- To assess the purity of pharmaceutical preparations and compounds. The results of an elemental analysis for carbon, hydrogen and nitrogen have traditionally been regarded as acceptable, if the accuracy of the results is within 0.3% of the theoretical value. Also, that the precision of sample duplicates is within ± 0.2%, a variation primarily due to the variability in sampling, provided that the sample is pure and homogeneous.
What causes CHN results to be inaccurate?
The sample must have the correct structure and must also be very pure. If there are any solvents or moisture trapped in the sample, this will affect the accuracy of the results. Also, if the sample is not homogeneous, duplicate runs will not agree to within 0.2%. If a sample is extremely volatile, it may loose mass due to evaporation after it has been weighed out, even if it is crimp-sealed in a special volatile sample pan. This can also cause the results to be inaccurate.
Some compounds are inherently difficult to combust completely. Incomplete combustion can also cause inaccurate results. In this case, the sample could be re-run under different conditions, with an added oxygen boost, or with the addition of chemical combustion aid such as vanadium pentoxide.
Cost of Service:
University (other than UCL) rates for C, H and N microanalysis
|Routine analyses||Fees *|
|Single sample C, H, N analysis in duplicate||£20.00|
Industry and non-University C, H, and N microanalysis, subject to Contract
*All charges are exclusive of VAT.
All samples submitted must be accompanied by an official order number.
Sample Drop-Off Service:

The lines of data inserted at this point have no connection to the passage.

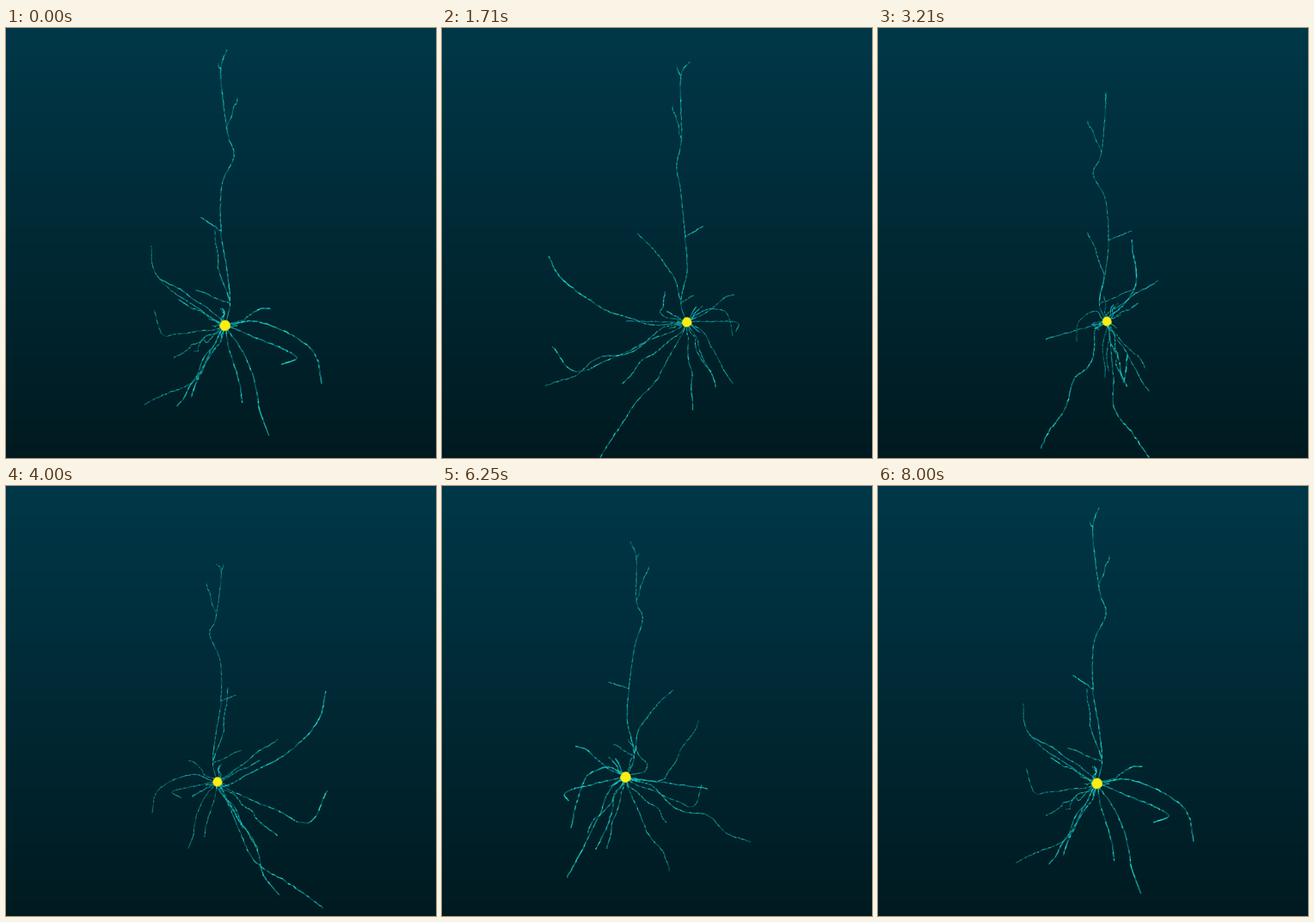
These frames come from a looping animation (500x500 px, 8.04 s). A matplotlib script:

```python
import numpy as np
import matplotlib.pyplot as plt
from matplotlib.animation import FuncAnimation
from matplotlib.collections import LineCollection
from matplotlib.patches import Polygon

SIZE, MID, DIST = 500, 250, 400
FRAMES, INTERVAL = 201, 40
rng = np.random.default_rng(7)


def elevation(turn):
    """The camera bobs a little while it orbits."""
    return np.radians(6 - 11 * np.sin(turn + np.radians(28)))


def unproject(x, y, z):
    """Stage position at turn 0 plus depth -> point in space."""
    s, c = np.sin(elevation(0)), np.cos(elevation(0))
    u, v = x - MID, MID - y
    h = (v * (DIST - z * c) / DIST - z * s) / (c - v * s / DIST)
    return np.array([u * (DIST + h * s - z * c) / DIST, h, z])


def project(points, turn):
    """Space -> stage x, y and perspective scale."""
    px, h, pz = points.T
    e = elevation(turn)
    x = px * np.cos(turn) + pz * np.sin(turn)
    near = pz * np.cos(turn) - px * np.sin(turn)
    scale = DIST / (DIST + h * np.sin(e) - near * np.cos(e))
    up = h * np.cos(e) + near * np.sin(e)
    sway = 2.5 * (1 - np.cos(turn)) + 3 * np.sin(turn)
    return MID + x * scale, MID - up * scale + sway, scale


def smooth(p, step=2.6):
    """Catmull-Rom curve through the points, sampled evenly."""
    p = np.vstack([2 * p[0] - p[1], p, 2 * p[-1] - p[-2]])
    out = []
    for a, b, c, d in zip(p, p[1:], p[2:], p[3:]):
        n = max(2, int(np.linalg.norm(c - b) / step))
        t = np.arange(n)[:, None] / n
        out.append(0.5 * (2 * b + (c - a) * t
                          + (2 * a - 5 * b + 4 * c - d) * t ** 2
                          + (3 * b - a - 3 * c + d) * t ** 3))
    return np.vstack(out + [p[-2:-1]])


neurites = []


def grow(*stops, meander=0.018):
    """Run a neurite through the stops with a seeded wander between its ends."""
    curve = smooth(np.array([unproject(*s) for s in stops]))
    t = np.linspace(0, 1, len(curve))[:, None]
    reach = np.linalg.norm(curve[-1] - curve[0])
    for k in range(2, 7):
        curve += meander * reach * np.sin(np.pi * k * t) * rng.normal(0, 1 / k, 3)
    neurites.append(curve + rng.normal(0, 0.25, curve.shape))


SOMA = (254.7, 346, 35)
LOW, FORK, TUFT, CROWN = (261, 320, 27), (250, 236, 33), (257, 118, 27), (250, 50, 27)

# apical trunk and its side twigs
grow(SOMA, LOW, (257, 280, 35), FORK, (251, 182, 27), (265, 150, 20),
     TUFT, CROWN, (257, 25, 36), meander=0.003)
grow(CROWN, (246, 41, 23))
grow(TUFT, (269, 80, 14), meander=0.04)
grow(FORK, (227, 220, 56))
grow(LOW, (248, 280, 18), (243, 235, -22))
grow(LOW, (220, 305, 48))

# dendrites that bend on their way out
grow(SOMA, (236, 335, -12), (176, 289, -52), (169, 253, -81))
grow(SOMA, (238, 328, 10), (176, 289, 26))
grow(SOMA, (186, 357, -56), (172, 328, -82))
grow(SOMA, (216, 412, -7), (160, 439, -35))
grow(SOMA, (280, 385, 58), (295, 440, 78), (306, 474, 88))
grow(SOMA, (332, 378, 88), (320, 391, 90))
grow(SOMA, (302, 343, 60), (353, 373, 80), (367, 413, 85))

# dendrites that run straight to their tips
for tip in ((200, 316, 22), (195, 383, -23), (218, 376, -125), (199, 440, 50),
            (215, 430, 72), (275, 436, 64), (307, 326, 88)):
    grow(SOMA, tip, meander=0.035)
grow(SOMA, (275, 340, -48), meander=0.005)

# short stubs around the cell body
for angle in rng.uniform(0, 2 * np.pi, 6):
    r = rng.uniform(14, 30)
    grow(SOMA, (SOMA[0] + r * np.cos(angle), SOMA[1] + r * np.sin(angle),
                SOMA[2] + rng.uniform(-20, 20)), meander=0.06)

# every segment keeps its own glint
glint = rng.beta(1.3, 1.1, sum(len(n) - 1 for n in neurites))
DIM, LIT = np.array([0.03, 0.5, 0.5]), np.array([0.12, 0.9, 0.86])
rgba = np.ones((len(glint), 4))
rgba[:, :3] = DIM + glint[:, None] * (LIT - DIM)

fig = plt.figure(figsize=(5, 5), dpi=100)
ax = fig.add_axes([0, 0, 1, 1])
ax.axis("off")

sky = np.linspace((0, 55.5, 72), (0, 25.5, 32), SIZE)
ax.imshow(np.round(sky)[:, None].astype(np.uint8), aspect="auto",
          extent=(0, SIZE, SIZE, 0), interpolation="nearest")
ax.set_xlim(0, SIZE)
ax.set_ylim(SIZE, 0)

lines = LineCollection([], capstyle="butt", zorder=2)
ax.add_collection(lines)

angles = np.linspace(0, 2 * np.pi, 24, endpoint=False)
rim = np.column_stack([np.cos(angles), np.sin(angles)])
rim *= 1 + rng.uniform(-0.05, 0.05, (24, 1))
body = Polygon(rim, fc="#fbee12", ec="#d8d820", lw=0.4, zorder=3)
ax.add_patch(body)
soma = unproject(*SOMA)[None]


def draw(i):
    turn = 2 * np.pi * i / (FRAMES - 1)
    segs, scales = [], []
    for curve in neurites:
        x, y, s = project(curve, turn)
        xy = np.column_stack([x, y])
        segs.append(np.stack([xy[:-1], xy[1:]], axis=1))
        scales.append(s[:-1])
    scale = np.concatenate(scales)
    depth = np.clip(0.85 + 0.8 * (scale - 1), 0.5, 1)
    rgba[:, 3] = depth * (0.4 + 0.6 * glint)
    lines.set_segments(np.concatenate(segs))
    lines.set_color(rgba)
    lines.set_linewidth(0.85 * np.clip(scale, 0.8, 1.25))

    x, y, s = project(soma, turn)
    body.set_xy(rim * 5.5 * s[0] + [x[0], y[0]])
    return lines, body


anim = FuncAnimation(fig, draw, frames=FRAMES, interval=INTERVAL,
                     repeat=True, repeat_delay=0, blit=False)
plt.show()
```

Samples should be brought or sent to:
CHN Microanalysis Service
Department of Pharmaceutical and Biological Chemistry
UCL School of Pharmacy
29/39 Brunswick Square
London WC1N 1AX
Tel: 020 7753 5805/4834